"Any initiative by businesses or governments, including municipal governments, to compel people to use the app, may actually reduce trust in the app," commissioner Daniel Therrien told the Free Press on Thursday.

Therrien uses the app himself, and says it protects people’s privacy. But he said governments should ban employers from making downloads mandatory, and prevent businesses from using the app to screen customers and staff.

While Ottawa launched the app in July, Manitoba only authorized its use on Oct. 1. COVID Alert anonymously logs when one phone is near another app-user’s phone for 15 minutes, using anonymized codes.

When someone tests positive for COVID-19, provincial authorities give them a password, which they enter to have the app send an alert to anyone who’s been in close contact over the past two weeks.

The alert notifies people they might have been exposed to the coronavirus, and gives them instructions on how to respond, as stipulated by their provincial government.

Within a day of being rolled out in Manitoba, leaders in cities such as Winnipeg and Selkirk compelled all staff with corporate smartphones to install the app.

"Not only do we want to ensure the safety of our staff, but also our community and our residents," Winnipeg Mayor Brian Bowman said last week.

The Manitoba government has decided to encourage civil servants and employees of Crown corporations to install the app. On Wednesday, it sent a link to download the app to 7,350 phones used by staff, but didn't compel them to do so.

Therrien prefers the latter approach.

"The federal-provincial declaration that we issued a few months ago recommended strongly that the application be voluntary, i.e., consensual," the commissioner said.

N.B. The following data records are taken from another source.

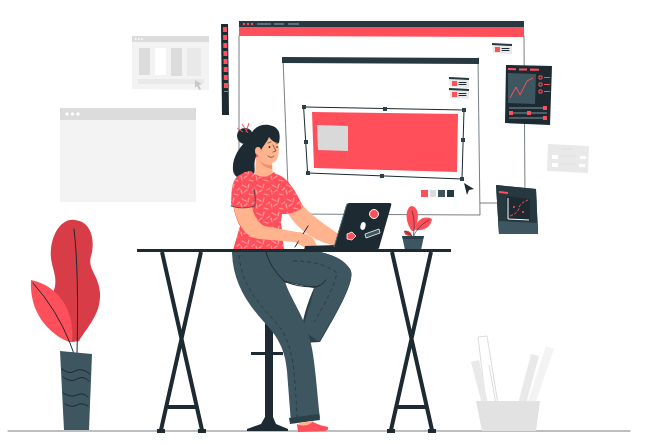
<!DOCTYPE html>
<html lang="en">
<head>
<meta charset="utf-8">
<title>Designer at work</title>
<style>
:root{--red:#ff4f5a;--red-deep:#d83c47;--ink:#1d2a31;--ink-soft:#263840;--slate:#3d5660;--slate-dark:#2b4049;--skin:#ffb48d;--skin-shade:#f0936c;--mist:#f3f3f3;--fog:#e9e9e9;--ash:#dcdcdc;--paper:#fff}
html,body{margin:0;overflow:hidden;background:var(--paper)}
svg{display:block;width:652px;height:445px}
.red{fill:var(--red)}.red-deep{fill:var(--red-deep)}.ink{fill:var(--ink)}.ink-soft{fill:var(--ink-soft)}.slate{fill:var(--slate)}.slate-dark{fill:var(--slate-dark)}.skin{fill:var(--skin)}.shade{fill:var(--skin-shade)}.mist{fill:var(--mist)}.fog{fill:var(--fog)}.ash{fill:var(--ash)}.paper{fill:var(--paper)}
.line{fill:none;stroke:var(--ink);stroke-width:1;stroke-linecap:round;stroke-linejoin:round}
.thin{stroke-width:.6}
.beam{fill:none;stroke:var(--ink);stroke-width:4}
.red-line{fill:none;stroke:var(--red);stroke-width:1}
.seam{fill:none;stroke:var(--ink-soft);stroke-width:.8;stroke-dasharray:4 3}
.pale-line{fill:none;stroke:var(--ash);stroke-width:.8}
</style>
</head>
<body>
<svg viewBox="0 0 652 445" role="img" aria-label="A designer sits at a trestle desk with a laptop, surrounded by floating interface windows">
<defs>
<pattern id="shirt-print" width="15" height="14" patternUnits="userSpaceOnUse">
<path d="M2 3l4 2M9 2l-1 4M12 8l3-2M4 10l3-2M9 12l4 1M1 8l1 4" fill="none" stroke="#ff9aa0" stroke-width="1.2" stroke-linecap="round"/>
</pattern>
<g id="mini-card">
<polygon class="fog" points="0,0 20,1 20,11 1,10"/>
<polygon class="ink-soft" points="0,0 20,1 20,3 0,2"/>
<rect class="red" x="3" y="4" width="5" height="5"/>
<path class="line" stroke-width="1.5" d="M10 5.500h7M10 7.500h7"/>
</g>
<g id="trestle">
<path class="beam" d="M2 0L42 178M41 0L1 178M8 155H36"/>
<path class="beam" d="M-3 179H5M38 179H46" stroke-width="3"/>
</g>
<rect id="handle" class="slate-dark" x="-2" y="-2" width="4" height="4"/>
</defs>
<rect class="paper" width="652" height="445"/>

<g id="pale-windows">
<polygon class="mist" points="132,36 209,36 209,90 132,89"/>
<polygon class="ash" points="132,36 209,36 209,42 132,42"/>
<path d="M135 39h1.500M138 39h1.500M141 39h1.500" stroke="#fff" stroke-width="1.500"/>
<path class="ash" d="M139 48h11v27h-11zM171 48h11v28h-11z"/>
<path class="paper" d="M155 48h11v27h-11z"/>
<path class="fog" d="M187 48h14v28h-14zM138 79h66v5h-66z"/>
<path d="M195 80l7 4-3 1 2 4-2 1-2-4-2 2z" fill="#c9c9c9"/>
<rect class="mist" x="60" y="108" width="136" height="94"/>
<rect class="ash" x="60" y="108" width="136" height="12"/>
<g class="paper"><circle cx="67" cy="114" r="1.700"/><circle cx="72.500" cy="114" r="1.700"/><circle cx="78" cy="114" r="1.700"/></g>
<polygon class="fog" points="548,144 589,146 588,173 547,171"/>
<path d="M552 155h6v4h-6zM552 163h6v4h-6zM580 156h6v3h-6zM579 164h6v3h-6z" class="paper"/>
<path class="pale-line" stroke-width="1.500" d="M560 156h16M560 164h16M562 149h10"/>
</g>

<g id="browser-window">
<path class="line thin" d="M239 36V150M524 36L525 203H480"/>
<polygon class="ink-soft" points="239,21 524,21 524,28 239,27"/>
<polygon class="red" points="239,27 524,27 524,37 239,36"/>
<g class="red"><circle cx="244" cy="24" r="1.200"/><circle cx="248" cy="24" r="1.200"/><circle cx="252" cy="24" r="1.200"/></g>
<path d="M257 24h14M274 24h10M288 24h11" stroke="#5b717a" stroke-width="2"/>
<use href="#mini-card" x="492" y="43"/>
</g>

<g id="tool-strip">
<polygon class="ink" points="221,24 228,24 229,115 222,115"/>
<path d="M225 27L226 92" fill="none" stroke="#ff4f5a" stroke-width="4" stroke-dasharray="5 3"/>
</g>

<g id="editor-window">
<polygon class="paper" points="283,58 478,58 480,215 289,214"/>
<path class="line thin" d="M283 58L289 214L480 215L478 58"/>
<polygon class="ink-soft" points="282,57 479,58 479,64 282,63"/>
<use href="#mini-card" x="449" y="77"/>
<use href="#mini-card" x="449" y="88"/>
<polygon class="red" points="312,112 458,114 457,172 314,168"/>
<polygon points="317,125 348,126 348,151 318,150" fill="#d9d9d9"/>
<polygon class="line" points="304,107 464,110 462,179 308,173"/>
<g id="selection-handles">
<use href="#handle" x="304" y="107"/><use href="#handle" x="385" y="109"/><use href="#handle" x="464" y="110"/><use href="#handle" x="463" y="140"/><use href="#handle" x="462" y="179"/><use href="#handle" x="382" y="176"/><use href="#handle" x="308" y="173"/><use href="#handle" x="306" y="142"/>
</g>
<g id="swatches"><rect class="red" x="421" y="190" width="7" height="7"/><rect class="ash" x="430" y="190" width="6" height="7"/><rect class="slate" x="438" y="190" width="7" height="7"/><rect class="ink-soft" x="447" y="190" width="7" height="7"/></g>
<polygon class="ink" points="464,183 474,189 469,190 467,195"/>
</g>

<g id="chart-panel">
<polygon class="ink" points="506,65 552,66 550,125 505,123"/>
<path class="red" d="M508 68l8 .3v2l-8-.3zM519 68.500h8v2h-8zM530 68.500l9 .3v2h-9z"/>
<polygon class="slate" points="508,73 536,74 535,104 508,103"/>
<path class="red-line" stroke-width="1.300" d="M510 98l6-11 4 8 7-14 6-3"/>
<path class="red-line" d="M539 76h3v3h-3zM539 83h3v3h-3zM539 90h3v3h-3z"/>
<path d="M544 77.500h6M544 84.500h6M544 91.500h6" class="red-line" stroke-width="1.500"/>
<path d="M509 108h38M509 113h38M509 118h38" stroke="#5b717a" stroke-width="1.600"/>
<path class="red" d="M543 106h4v4h-4zM527 111h4v4h-4zM543 116h4v4h-4zM509 111h4v4h-4z"/>
</g>
<g id="curve-panel">
<polygon class="slate" points="496,185 536,189 538,234 499,234"/>
<polygon class="ink-soft" points="496,185 536,189 538,234 533,234 503,221 499,234"/>
<polygon class="slate" points="499,221 537,223 538,234 499,234"/>
<path class="red" d="M499 191l9 1v2l-9-1z"/>
<polygon class="ink" points="506,196 530,199 530,221 507,220"/>
<path d="M508 198v21l21 1" fill="none" stroke="#fff" stroke-width="1"/>
<path class="red-line" d="M510 216q8-3 9-8t9-8" stroke-dasharray="3 1.500"/>
<circle class="red" cx="514" cy="207" r="1"/><circle class="red" cx="523" cy="212" r="1"/>
</g>

<path id="floor" class="line thin" d="M8 431H630"/>

<g id="floor-plant">
<path class="red-deep" d="M72 342C53 330 47 311 54 290C59 275 49 266 51 249C53 231 63 218 75 220C93 222 95 243 91 256C87 269 99 275 100 293C101 314 88 326 79 341Z"/>
<path class="red" d="M69 342C49 334 29 313 31 280C58 286 75 309 72 342Z"/>
<path class="line" d="M74 229Q79 270 77 354M33 283Q57 310 70 343L74 354"/>
<polygon class="slate" points="60,351 92,354 89,430 64,430"/>
<path class="line" d="M62 369q7 6 13 2t15 3M63 377q8 6 14 2t12 2M63 393q8 5 14 2t11 2M65 404q7 4 12 1t11 1"/>
</g>

<g id="pencil-cup">
<path d="M486 404L478 337L487 336L498 404M496 404L489 365" fill="#fff" stroke="#dcdcdc"/>
<polygon class="fog" points="471,362 479,360 488,404 482,404"/>
<polygon class="fog" points="531,354 539,356 526,404 518,404"/>
<polygon class="mist" points="546,346 554,349 535,404 527,404"/>
<polygon points="476,401 540,401 536,431 482,431" fill="#e2e2e2"/>
</g>

<g id="stool">
<path class="red-deep" d="M237 277H298V283H243Q238 283 237 277Z"/>
<rect class="ink" x="265" y="283" width="8" height="140"/>
<rect class="ink" x="251" y="352" width="32" height="3"/>
<path class="ink" d="M265 417h8l3 7 12 5v2h-41v-2l14-5z"/>
</g>

<g id="trousers">
<path class="slate-dark" d="M284 250C311 247 339 254 350 269C356 279 341 306 320 342L302 343C299 327 307 304 314 288L284 282Z"/>
<path class="slate" d="M262 250H304C326 251 345 258 351 271C354 281 341 305 319 342L303 330C306 314 313 299 314 287L285 281Z"/>
<path class="slate" d="M232 250C232 277 243 299 264 322C278 337 285 349 287 371L291 423L320 418C316 384 315 351 307 330C300 309 286 291 284 277L282 250Z"/>
<path class="seam" d="M239 255C241 281 254 299 271 317C291 338 294 353 297 417M293 261Q322 261 337 273Q333 291 314 322"/>
<path class="line" d="M284 281Q295 287 315 287M266 252Q269 266 284 281M315 287Q322 286 326 280"/>
<polygon class="slate-dark" points="289,418 319,414 320,420 290,424"/>
</g>
<g id="shoe">
<polygon class="skin" points="299,423 313,421 315,426 299,427"/>
<path class="red" d="M297 424Q305 428 313 422Q320 426 328 427Q329 431 324 431L298 432Z"/>
</g>

<g id="person">
<g id="hair-back">
<path class="ink" d="M249 138C239 147 232 158 233 170C234 179 244 181 251 177C258 173 252 166 256 157L262 142Z"/>
<ellipse class="ink" cx="245" cy="136" rx="8" ry="8"/>
<path class="line" d="M240 132Q245 127 252 133M239 137Q245 133 251 140"/>
<path class="red-line" stroke-width="1.800" d="M242 124L248 133M249 123L246 132M237 128L243 132"/>
</g>
<g id="far-arm">
<path class="skin" d="M284 207L300 202C309 214 324 224 343 237L334 246C314 240 297 231 284 207Z"/>
<path class="red" d="M272 173C285 175 293 185 303 207Q294 215 282 214Z"/>
<path fill="url(#shirt-print)" d="M272 173C285 175 293 185 303 207Q294 215 282 214Z"/>
</g>
<path class="skin" d="M256 155L272 160L273 177Q264 183 255 176Z"/>
<path class="shade" d="M259 160Q265 166 272 165L272 169Q263 168 259 160Z"/>
<g id="shirt">
<path class="red" d="M251 171C241 172 235 177 233 188C231 199 234 215 240 226L233 250H284L281 222C284 202 284 184 274 172Q263 182 251 171Z"/>
<path fill="url(#shirt-print)" d="M251 171C241 172 235 177 233 188C231 199 234 215 240 226L233 250H284L281 222C284 202 284 184 274 172Q263 182 251 171Z"/>
</g>
<g id="near-arm">
<path class="skin" d="M233 203L251 203C253 214 257 222 264 226L297 232Q306 232 313 238L317 246L304 247L295 242L259 239C244 237 236 222 233 203Z"/>
<path class="red" d="M242 174C230 178 232 193 231 206Q242 210 255 206Q256 185 250 176Z"/>
<path fill="url(#shirt-print)" d="M242 174C230 178 232 193 231 206Q242 210 255 206Q256 185 250 176Z"/>
<path class="line thin" d="M231 206Q242 210 255 206Q256 197 254 189"/>
<path class="line" stroke-width="1.600" d="M308 226L295 247"/>
<path class="skin" d="M297 234Q306 233 310 239L308 245L299 243Z"/>
</g>
<g id="face">
<path class="skin" d="M256 137L276 137C279 143 280 153 277 159C274 165 266 164 261 160C256 155 255 147 256 137Z"/>
<path class="ink" d="M251 151C246 132 257 123 269 125C279 127 281 133 279 143C275 143 271 140 269 137C267 143 262 146 260 153Z"/>
<ellipse class="skin" cx="258" cy="151" rx="3" ry="4"/>
<circle class="red" cx="257" cy="156" r="1.200"/>
<path class="line thin" d="M273 145L276 151L273 152M268 143l3-1M276 143l2 .4M268 156Q271 159 274 156"/>
<circle class="ink" cx="269.500" cy="147" r=".9"/><circle class="ink" cx="277" cy="147" r=".8"/>
</g>
</g>

<g id="laptop">
<polygon class="ink" points="305,246 338,245 378,249 304,250"/>
<path class="ink" d="M349 203H390Q392 203 391 206L379 248Q378 250 376 250H336Q333 250 334 247L346 206Q347 203 349 203Z"/>
<path d="M334 247L347 204" stroke="#5b717a" stroke-width="1"/>
<circle cx="374" cy="214" r="4.500" class="red" stroke="#fff"/>
<ellipse class="paper" cx="363" cy="226" rx="2.500" ry="4" transform="rotate(15 363 226)"/>
<polygon points="347,234 352,232 356,236 352,240 347,239" class="red" stroke="#fff" stroke-width=".8"/>
<polygon points="365,234 379,229 380,233 366,238" class="slate" stroke="#fff" stroke-width=".8"/>
</g>

<g id="desk-plant">
<path class="red" d="M412 231C405 222 405 209 411 206C418 206 421 217 414 231ZM415 230C416 220 424 215 432 219C431 227 424 231 415 230Z"/>
<path class="red-deep" d="M411 236Q404 236 404 231Q411 230 412 236Z"/>
<path class="line thin" d="M412 211Q416 222 413 238M429 220Q416 227 413 238M405 231L412 236"/>
<polygon class="slate" points="402,236 424,236 421,250 405,250"/>
<polygon class="slate-dark" points="402,236 424,236 423,239 403,239"/>
</g>

<g id="desk">
<use href="#trestle" x="160" y="252"/>
<use href="#trestle" x="390" y="252"/>
<rect class="ink" x="137" y="249" width="314" height="3"/>
</g>
</svg>
</body>
</html>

"There is a link between voluntariness of using the app, leading to greater trust, leading to greater use. That may be jeopardized if there are too many efforts by third parties to compel people to use the application."

He noted that European countries have protections against compelling people to use the app and bar businesses from requiring customers or staff to display the app in order to enter buildings.

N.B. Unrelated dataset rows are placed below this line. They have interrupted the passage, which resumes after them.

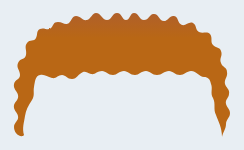
<!DOCTYPE html>
<html lang="en">
<head>
<meta charset="utf-8">
<title>Wavy hair</title>
<style>
:root { --backdrop: #e8eef3; --hair: #b96715; --hair-top: #b0602a; }
html, body { margin: 0; height: 100%; overflow: hidden; background: var(--backdrop); }
.canvas { display: block; width: 244px; height: 150px; background: var(--backdrop); }
.hair { fill: url(#hair-tone); }
.tone-top { stop-color: var(--hair-top); }
.tone-base { stop-color: var(--hair); }
</style>
</head>
<body>
<svg class="canvas" viewBox="0 0 244 150" role="img" aria-label="Wavy ginger hair">
  <defs>
    <linearGradient id="hair-tone" x1="0" y1="0" x2="0" y2="1">
      <stop class="tone-top" offset="0"/>
      <stop class="tone-base" offset="0.2"/>
    </linearGradient>
  </defs>
  <path class="hair" d="M23 136
    C18 137 14 132 14 127 C14 122 19 121 18 116 C17 112 13 110 14 105
    C15 101 19 100 18 95 C17 91 13 89 14 84 C15 79 20 80 20 75
    C20 70 16 68 18 63 C20 58 25 60 26 55 C27 50 24 47 27 43
    C30 39 34 42 36 38 C38 34 36 31 40 29 C44 27 48 31 51 28
    C54 25 53 22 58 22 C63 22 65 26 69 23 C72 20 72 16 76 16
    C81 16 82 21 87 20 C91 19 92 13 96 13 C101 13 102 20 107 20
    C112 20 112 13 117 13 C122 13 122 20 126 20 C130 20 130 13 134 13
    C139 13 139 20 144 20 C149 20 150 13 154 14 C159 14 159 21 164 21
    C168 21 170 15 174 16 C179 17 177 23 182 25 C186 26 189 21 193 23
    C197 25 195 30 199 32 C203 34 207 31 210 34 C213 38 210 42 213 45
    C216 48 220 47 221 51 C223 56 219 58 221 63 C222 67 227 67 227 72
    C228 77 224 79 225 84 C226 88 230 89 229 94 C229 98 225 99 226 104
    C227 108 230 109 230 113 C230 118 226 119 226 124 C226 129 223 132 222 137
    C222 127 218 121 216 115 C213 109 216 104 213 98 C210 93 213 89 211 84
    C210 79 208 77 204 77 C199 77 197 71 191 71 C187 71 184 75 180 75
    C175 75 173 71 169 71 C164 71 162 75 157 75 C152 75 150 71 146 71
    C141 71 139 75 135 75 C130 75 128 71 124 71 C119 71 117 75 113 75
    C108 75 106 71 102 71 C97 71 95 75 91 74 C87 73 86 71 83 72
    C78 74 77 79 72 79 C67 79 66 75 62 75 C58 75 56 79 52 78
    C47 77 45 74 40 75 C35 76 35 82 34 87 C33 92 35 95 32 100
    C28 106 26 110 25 116 C24 123 22 128 24 135 Z"/>
</svg>
</body>
</html>
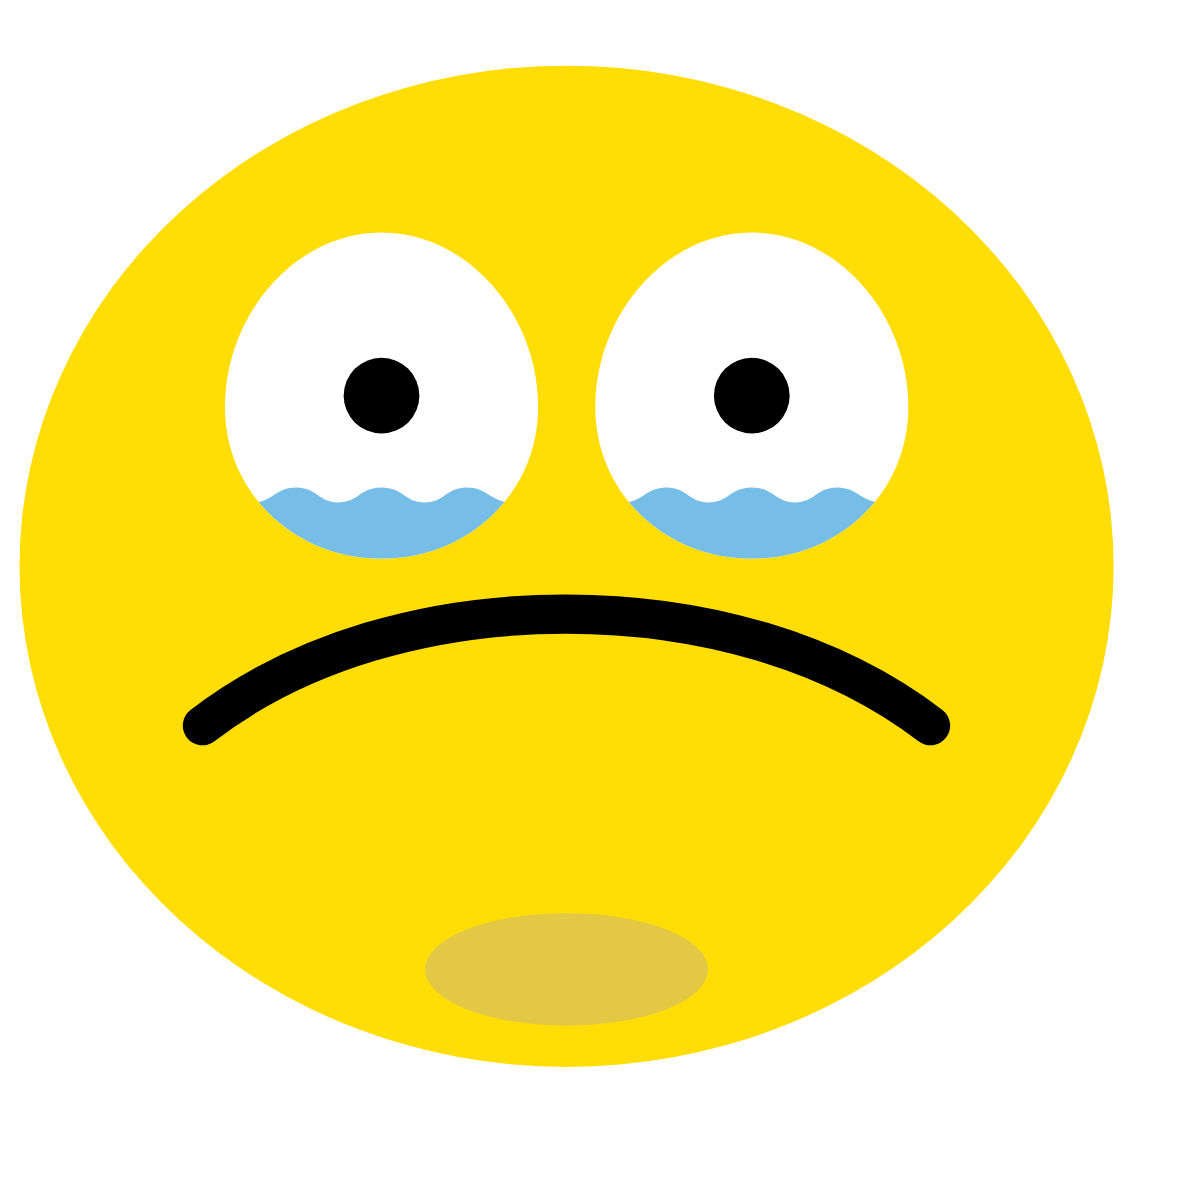
<!DOCTYPE html>
<html lang="en">
<head>
<meta charset="utf-8">
<title>Tearful face</title>
<style>
:root {
  --paper: #ffffff;
  --skin: #ffdd05;
  --chin: #e3c846;
  --ink: #000000;
  --tear: #76bde8;
}
html, body { margin: 0; padding: 0; overflow: hidden; background: var(--paper); }
.canvas { display: block; width: 1198px; height: 1200px; background: var(--paper); }
.face { fill: var(--skin); }
.chin { fill: var(--chin); }
.eye-white { fill: var(--paper); }
.pupil { fill: var(--ink); }
.tear { fill: var(--tear); }
.mouth { fill: none; stroke: var(--ink); stroke-width: 21; stroke-linecap: round; }
</style>
</head>
<body>
<svg class="canvas" viewBox="0 0 639 640" preserveAspectRatio="none" role="img" aria-label="Round yellow face with a deep frown and eyes filling with tears">
  <defs>
    <path id="eye-shape" d="M203.5 124C249.600 124 287 168 287 217C287 263 249.600 298 203.500 298C157.400 298 120 263 120 217C120 168 157.400 124 203.500 124Z"/>
    <clipPath id="eye-clip"><use href="#eye-shape"/></clipPath>
    <g id="eye">
      <use class="eye-white" href="#eye-shape"/>
      <path class="tear" clip-path="url(#eye-clip)" d="M112 268H135C145 268 147 260 158 260C169 260 170 268 180.500 268C191 268 192 260 203.500 260C215 260 216 268 226.500 268C237 268 238 260 249 260C260 260 262 268 273 268H295V305H112Z"/>
      <circle class="pupil" cx="203.500" cy="211" r="20.200"/>
    </g>
  </defs>
  <ellipse class="face" cx="302.200" cy="302" rx="291.800" ry="267"/>
  <use href="#eye"/>
  <use href="#eye" x="197.500"/>
  <path class="mouth" d="M108 387C160 347 230 327.500 302 327.500C374 327.500 444 347 496.300 387"/>
  <ellipse class="chin" cx="302.200" cy="517" rx="75.500" ry="30"/>
</svg>
</body>
</html>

The City of Winnipeg did not respond when asked who had decided to order its staff to install the app, and how many smartphones that entails.

dylan.robertson@freepress.mb.ca